Records contained in a dataset

====

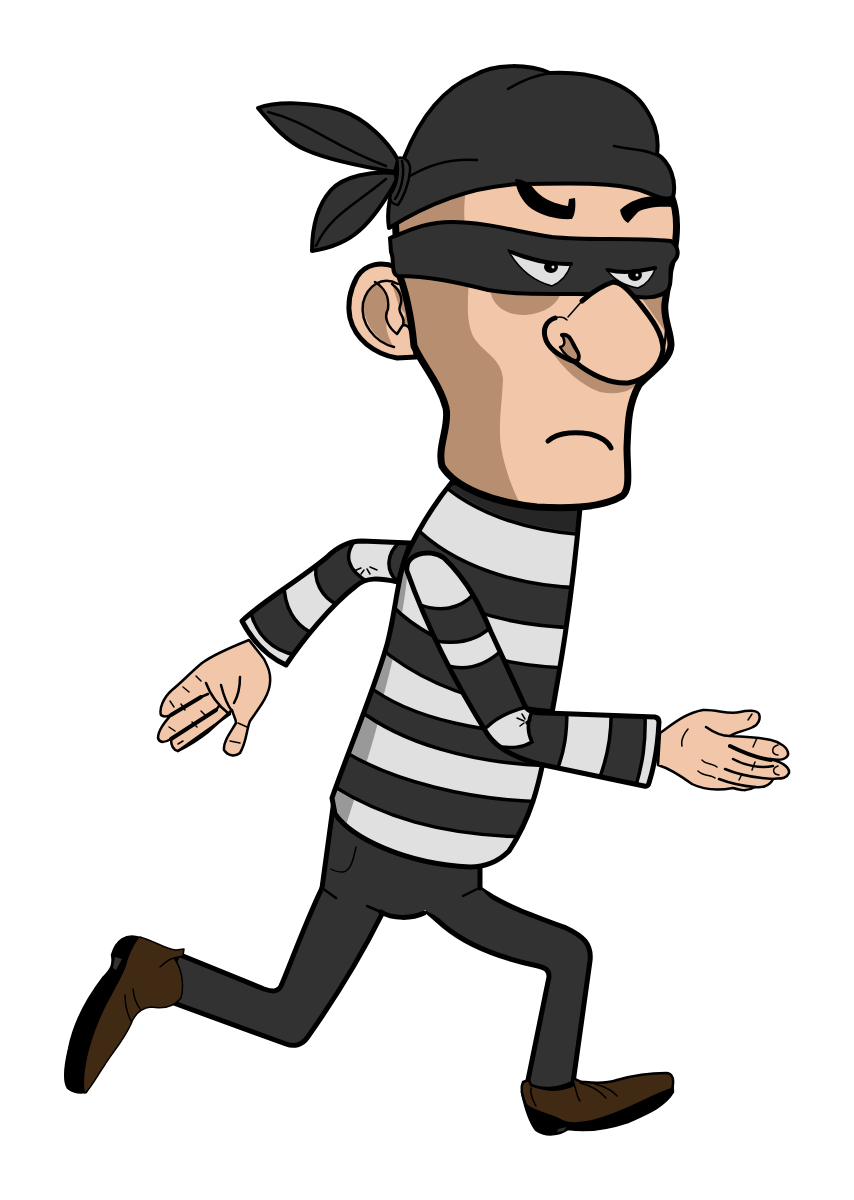
<!DOCTYPE html>
<html lang="en">
<head>
<meta charset="utf-8">
<title>Running burglar</title>
<style>
:root {
  --paper: #fff;
  --ink: #000;
  --cloth: #323232;
  --cloth-dark: #262626;
  --stripe: #e0e0e0;
  --stripe-shade: #999;
  --skin: #f2c7a9;
  --skin-shade: #b78f70;
  --shoe: #412a14;
}
html, body { margin: 0; background: var(--paper); overflow: hidden; }
svg { display: block; width: 854px; height: 1200px; }
.outline { stroke: var(--ink); stroke-width: 5; stroke-linejoin: round; stroke-linecap: round; }
.heavy { stroke-width: 7; }
.medium { stroke-width: 4; }
.fine { stroke-width: 2.5; }
.hair { stroke-width: 1.5; }
.line { fill: none; }
.cloth { fill: var(--cloth); }
.cloth-dark { fill: var(--cloth-dark); }
.stripe { fill: var(--stripe); }
.stripe-shade { fill: var(--stripe-shade); }
.skin { fill: var(--skin); }
.skin-shade { fill: var(--skin-shade); }
.shoe { fill: var(--shoe); }
.ink { fill: var(--ink); }
.seam { stroke: var(--ink); stroke-width: 3.5; }
</style>
</head>
<body>
<svg viewBox="0 0 854 1200" role="img" aria-label="Cartoon burglar in a mask and striped jersey, running">
  <defs>
    <path id="torso-shape" d="M452 482C434 504 417 532 405 558C397 582 394 622 386 648C374 690 345 760 332 798L335 814C352 838 405 864 470 867C488 867 500 860 509 851C531 818 539 784 545 752C556 690 570 622 580 508Z"/>
    <path id="front-arm-shape" d="M407 571C404 555 428 547 444 558C469 582 482 610 491 632L525 706C529 713 538 713 546 713L655 717Q659 718 659 722C658 742 655 764 649 783Q648 787 644 786L539 764C516 758 497 748 488 735C459 689 428 630 407 571Z"/>
    <path id="back-arm-shape" d="M410 543L362 541C349 541 336 548 326 558C295 583 263 601 242 621C252 640 266 656 286 665C302 641 331 605 356 586C366 577 379 578 398 582Z"/>
    <path id="head-shape" d="M395 215L398 272C404 285 411 313 414 346C423 366 440 384 446 408C450 425 437 447 442 466C455 488 495 503 537 507C570 509 602 508 622 496C631 489 627 470 627 448C628 424 628 405 639 385C650 372 670 362 671 345C671 331 663 319 665 303L670 270C677 244 680 217 671 195L640 160H410Z"/>
    <path id="mask-shape" d="M390 238C408 231 424 222 452 222C487 222 517 232 552 237C590 241 626 237 671 241C679 247 680 256 673 262C667 270 674 280 668 290C658 300 640 298 622 295C570 292 530 297 488 290C456 282 428 276 398 276C390 273 395 260 391 252Z"/>
    <path id="torso-stripes" d="M440 482C470 510 522 532 590 535V588C520 588 452 566 412 524ZM395 556C430 600 490 626 580 628V668C500 668 425 645 385 598ZM378 646C420 682 480 708 570 712V735C490 735 410 720 366 684ZM358 709C400 742 470 764 555 766V802C470 802 390 780 342 750ZM330 784C380 816 440 836 530 837V880H320Z"/>
    <clipPath id="torso-clip"><use href="#torso-shape"/></clipPath>
    <clipPath id="front-arm-clip"><use href="#front-arm-shape"/></clipPath>
    <clipPath id="back-arm-clip"><use href="#back-arm-shape"/></clipPath>
    <clipPath id="head-clip"><use href="#head-shape"/></clipPath>
    <clipPath id="stripes-clip"><use href="#torso-stripes"/></clipPath>
  </defs>

  <g id="back-hand">
    <path class="outline fine skin" d="M249 640C229 648 213 655 202 663C190 673 182 682 172 690C163 698 159 709 161 715C164 718 168 716 171 715C165 722 158 730 158 738C160 744 166 742 171 739C171 745 173 750 178 751C184 748 198 740 208 732L232 710C234 717 236 719 236 723C230 733 223 742 224 750C228 756 235 757 240 753C247 741 246 731 250 721C259 708 269 696 270 683C271 673 268 667 264 659Z"/>
    <path class="outline medium line" d="M171 715L201 697M171 739L216 710"/>
    <path class="outline fine line" d="M201 697L208 694M216 710L219 706M178 751L230 714M206 683C211 697 219 706 229 714M221 685C224 697 228 706 232 711M240 677C240 688 238 696 234 703"/>
    <path class="outline hair line" d="M183 687L189 692M196 676L201 681M181 704L185 710M192 722L197 727M201 711L206 716M170 701L174 707M169 727L175 731M178 744L183 741M238 723L247 727M230 741L240 743"/>
  </g>

  <g id="back-arm">
    <use href="#back-arm-shape" class="cloth"/>
    <g clip-path="url(#back-arm-clip)" class="stripe seam">
      <path d="M357 538C343 554 346 570 370 583L397 581C387 572 383 553 405 538Z"/>
      <path d="M317 562C312 580 322 598 338 605L310 632C295 624 284 608 284 583Z"/>
      <path d="M250 610C256 634 272 651 296 655L288 672L232 630Z"/>
    </g>
    <path class="outline hair line" d="M354 571L361 568M361 574L364 570M370 574L367 569M377 570L370 567"/>
    <use href="#back-arm-shape" class="outline line"/>
  </g>

  <g id="back-leg">
    <path class="outline cloth" d="M322 888C306 921 290 965 281 986C278 992 273 992 264 989L178 954L160 998L286 1044C294 1047 302 1045 307 1038C334 1000 363 952 382 914L360 870Z"/>
    <g id="back-shoe">
      <path class="outline ink fine" d="M140 938C126 933 116 941 112 955C114 965 111 970 103 978C87 999 74 1023 69 1049C65 1066 64 1082 68 1088C74 1093 80 1093 86 1092L150 985Z"/>
      <path class="shoe" d="M140 937C155 941 165 949 176 950L184 949L183 956L174 958C183 970 184 987 181 998C173 1008 162 1009 151 1007C142 1008 135 1013 131 1024C124 1040 112 1053 104 1066C97 1076 91 1088 85 1093C82 1078 87 1053 94 1034C105 1002 117 989 126 966C129 954 134 944 140 937Z"/>
      <path class="outline hair line" d="M140 937C155 941 165 949 176 950L184 949L183 956L174 958C183 970 184 987 181 998C173 1008 162 1009 151 1007C142 1008 135 1013 131 1024C124 1040 112 1053 104 1066C97 1076 91 1088 85 1093M141 1010C135 1003 134 996 133 989M131 1021C126 1011 125 1002 125 995M174 958C168 959 164 964 160 967"/>
      <path class="cloth" d="M115 957L122 959L116 970L113 968Z"/>
    </g>
  </g>

  <g id="front-leg">
    <path class="outline cloth" d="M479 888C502 905 533 916 566 928C583 936 592 944 590 961L573 1083C557 1091 540 1091 527 1085L549 977C549 970 546 968 538 966C505 959 468 946 444 926L428 912L440 870Z"/>
    <g id="front-shoe">
      <path class="outline ink fine" d="M522 1092C525 1107 530 1122 536 1130C546 1137 559 1135 568 1129C588 1132 607 1129 628 1122C648 1113 665 1106 673 1092L672 1078Z"/>
      <path class="outline fine shoe" d="M523 1082C520 1088 522 1096 526 1105C533 1112 548 1114 558 1119C570 1127 587 1123 600 1119C627 1111 651 1096 672 1089C675 1079 672 1073 666 1073C650 1073 631 1076 617 1080C605 1084 594 1083 585 1082C580 1083 577 1079 572 1078L574 1085C560 1092 544 1090 531 1085L529 1080Z"/>
      <path class="outline hair line" d="M580 1083C593 1086 600 1091 606 1098M595 1084C606 1087 613 1091 617 1096M574 1085C577 1090 576 1096 580 1101M531 1088C530 1095 533 1101 536 1106"/>
      <path class="cloth" d="M558 1129L567 1127L563 1131L557 1132Z"/>
    </g>
  </g>

  <g id="hips">
    <path class="cloth" d="M334 800L322 890L352 920L382 912C392 918 412 918 425 910L450 924L492 900L479 887V850Z"/>
    <path class="outline line" d="M334 800L322 888M480 862V888M381 912C392 919 412 919 424 913"/>
    <path class="outline fine line" d="M322 888L336 898M479 888L463 896M381 912L367 906"/>
    <path class="outline hair line" d="M356 847C353 862 350 871 343 872C338 872 334 871 331 869"/>
  </g>

  <g id="torso">
    <use href="#torso-shape" class="cloth"/>
    <g clip-path="url(#torso-clip)">
      <path class="cloth-dark" d="M448 480L590 495V532C530 530 480 512 446 484Z"/>
      <use href="#torso-stripes" class="stripe"/>
      <path class="stripe-shade" clip-path="url(#stripes-clip)" d="M380 545L408 565C406 600 396 650 384 694C377 735 362 775 346 825L320 830Z"/>
      <use href="#torso-stripes" class="seam line"/>
    </g>
    <use href="#torso-shape" class="outline line"/>
  </g>

  <g id="front-hand">
    <path class="outline fine skin" d="M660 733C674 723 686 713 703 710C716 709 728 715 740 712C748 710 757 710 759 714C761 719 758 725 753 727C745 731 736 732 730 736C745 737 759 737 771 740C780 742 789 748 788 755C785 761 777 760 770 759C779 761 790 766 789 773C786 780 778 778 773 779C770 786 762 788 755 787C747 792 740 790 733 788C717 791 704 790 692 784C681 776 671 769 658 765Z"/>
    <path class="outline medium line" d="M730 746C744 753 757 758 771 760"/>
    <path class="outline fine line" d="M730 736C720 736 713 732 706 727M733 759C744 765 760 769 773 766M725 769C739 775 756 778 773 779M719 779C732 784 744 786 755 787"/>
    <path class="outline hair line" d="M757 738L753 747M778 745C771 747 771 754 778 755M778 766C772 768 772 774 779 775M755 762L752 770M742 774L739 780M752 714L748 720M702 760C706 765 713 763 717 767M698 771C704 777 711 774 715 778M688 729C682 736 681 741 682 746"/>
  </g>

  <g id="front-arm">
    <use href="#front-arm-shape" class="stripe"/>
    <g clip-path="url(#front-arm-clip)" class="cloth seam">
      <path d="M418 604C440 613 460 609 474 594L494 624C480 639 460 645 436 641Z"/>
      <path d="M448 666C468 671 486 665 502 650L530 706C513 710 498 716 487 727L476 735Z"/>
      <path d="M534 708C527 720 527 732 532 742C522 748 512 748 500 747L515 775H555C565 752 567 732 567 708Z"/>
      <path d="M611 708C612 735 608 757 598 782L634 792C643 764 646 742 645 712Z"/>
    </g>
    <path class="outline hair line" d="M517 718L524 721M522 714L525 719M531 720L526 722M520 726L524 723M529 726L526 723"/>
    <use href="#front-arm-shape" class="outline line"/>
  </g>

  <g id="ear">
    <path class="outline skin" d="M396 267C381 261 365 264 357 277C351 288 347 303 350 318C355 339 374 354 397 358L416 357L412 300Z"/>
    <path class="skin-shade" d="M382 281C368 285 361 300 365 315C370 332 380 341 393 346C387 335 384 324 388 314C391 303 388 291 375 282ZM392 284L410 296L411 330L403 325L405 314L399 306Z"/>
    <path class="outline fine line" d="M398 284C382 275 367 286 363 303C360 323 374 342 394 347M375 282C388 290 389 300 388 309C383 318 389 328 397 334M392 284C401 291 403 300 400 306C397 314 406 316 403 325C407 325 409 327 410 330M397 334C400 330 401 327 403 325"/>
  </g>

  <g id="head">
    <use href="#head-shape" class="skin"/>
    <g clip-path="url(#head-clip)">
      <path class="skin-shade" d="M380 180H468C462 205 464 225 468 250C472 285 462 315 474 338C485 354 501 358 503 379C502 405 498 424 501 447C506 474 513 490 524 512H420L380 230Z"/>
      <path class="skin-shade" d="M490 288C491 306 507 316 526 315C545 313 558 305 562 290ZM552 352C563 368 580 385 600 392C617 395 630 393 640 381L600 366Z"/>
      <path class="skin-shade" d="M640 296H664V330Z"/>
    </g>
    <use href="#head-shape" class="outline heavy line"/>
    <path class="outline line" d="M548 441C559 431 579 432 590 434C601 437 608 441 611 448"/>
    <path class="outline fine line" d="M664 307C666 324 668 337 661 357"/>
  </g>

  <g id="bandana">
    <path class="outline medium cloth" d="M258 108C276 101 313 102 340 110C367 119 389 143 398 160L395 172C370 168 331 161 306 150C287 142 273 126 258 108Z"/>
    <path class="outline medium cloth" d="M395 173C371 171 344 176 331 190C316 207 312 228 312 251C331 248 348 241 360 230C374 218 386 199 397 180Z"/>
    <path class="outline fine line" d="M268 112C309 122 330 145 386 166M316 246C330 215 355 205 386 179"/>
    <path class="outline medium cloth" d="M404 158C419 120 441 89 475 75C495 63 529 64 550 73C590 71 629 82 646 109C656 124 659 140 657 154C670 162 677 181 673 197C665 202 655 195 640 190C605 181 560 184 520 184C478 186 435 199 389 228C386 210 391 191 396 181Z"/>
    <path class="outline fine line" d="M551 73C536 75 521 81 508 89M410 176C430 164 451 158 477 160M614 146C632 150 647 149 658 156"/>
    <path class="outline fine cloth" d="M397 158C404 156 411 161 410 171C409 184 403 198 398 205C391 204 389 199 391 194C398 184 399 171 397 158Z"/>
    <path class="outline fine line" d="M402 161C405 172 402 189 395 199"/>
  </g>

  <g id="brows">
    <path class="ink" d="M515 179C523 179 530 183 535 190C544 200 556 204 568 206L569 199L575 198C576 207 575 214 572 219C558 220 543 216 532 209C522 202 516 190 515 179Z"/>
    <path class="ink" d="M620 210C633 198 652 193 672 198V207C657 206 644 208 638 212L628 223C623 220 621 215 620 210Z"/>
  </g>

  <g id="mask">
    <use href="#mask-shape" class="outline medium cloth"/>
    <g id="eyes">
      <path class="outline hair stripe" d="M508 250C528 257 549 263 571 264C568 274 561 282 552 286C533 281 518 268 508 250Z"/>
      <path class="outline hair stripe" d="M606 269C625 273 640 270 656 267C652 278 646 285 638 288C625 286 614 280 606 269Z"/>
      <path class="outline medium line" d="M511 252C530 260 550 265 571 264M608 270C625 274 640 271 655 268"/>
      <ellipse class="ink" cx="551" cy="267" rx="7" ry="6"/>
      <ellipse class="ink" cx="635" cy="275" rx="7" ry="6"/>
      <circle class="stripe" cx="553" cy="267" r="1.5"/>
      <circle class="stripe" cx="637" cy="275" r="1.5"/>
    </g>
  </g>

  <g id="nose">
    <path class="skin" d="M566 317C554 314 544 323 544 335C547 350 560 358 574 362C589 373 606 384 628 383C645 380 660 368 663 350C663 333 651 318 640 304C631 293 622 282 613 282C596 288 579 302 566 317Z"/>
    <path class="skin-shade" d="M562 335C569 334 572 342 575 348C579 354 581 358 577 361C569 359 564 354 560 347C566 346 565 340 562 335Z"/>
    <path class="outline medium line" d="M562 335C570 333 572 343 576 349C580 355 580 358 577 361"/>
    <path class="outline fine line" d="M577 361C569 359 564 354 560 347C566 346 565 340 562 335"/>
    <path class="outline line" d="M555 318C546 321 543 329 545 337C548 350 561 357 575 362C590 374 607 384 628 383C645 380 660 368 663 350C663 333 651 318 640 304C631 293 622 282 613 282C601 286 590 294 582 301"/>
    <path class="outline hair line" d="M582 301L568 317M555 318C560 316 564 317 567 320"/>
  </g>
</svg>
</body>
</html>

====

Your reply should be only the number of lines in the records above that include "mask".

- [TASK SOLUTION] 4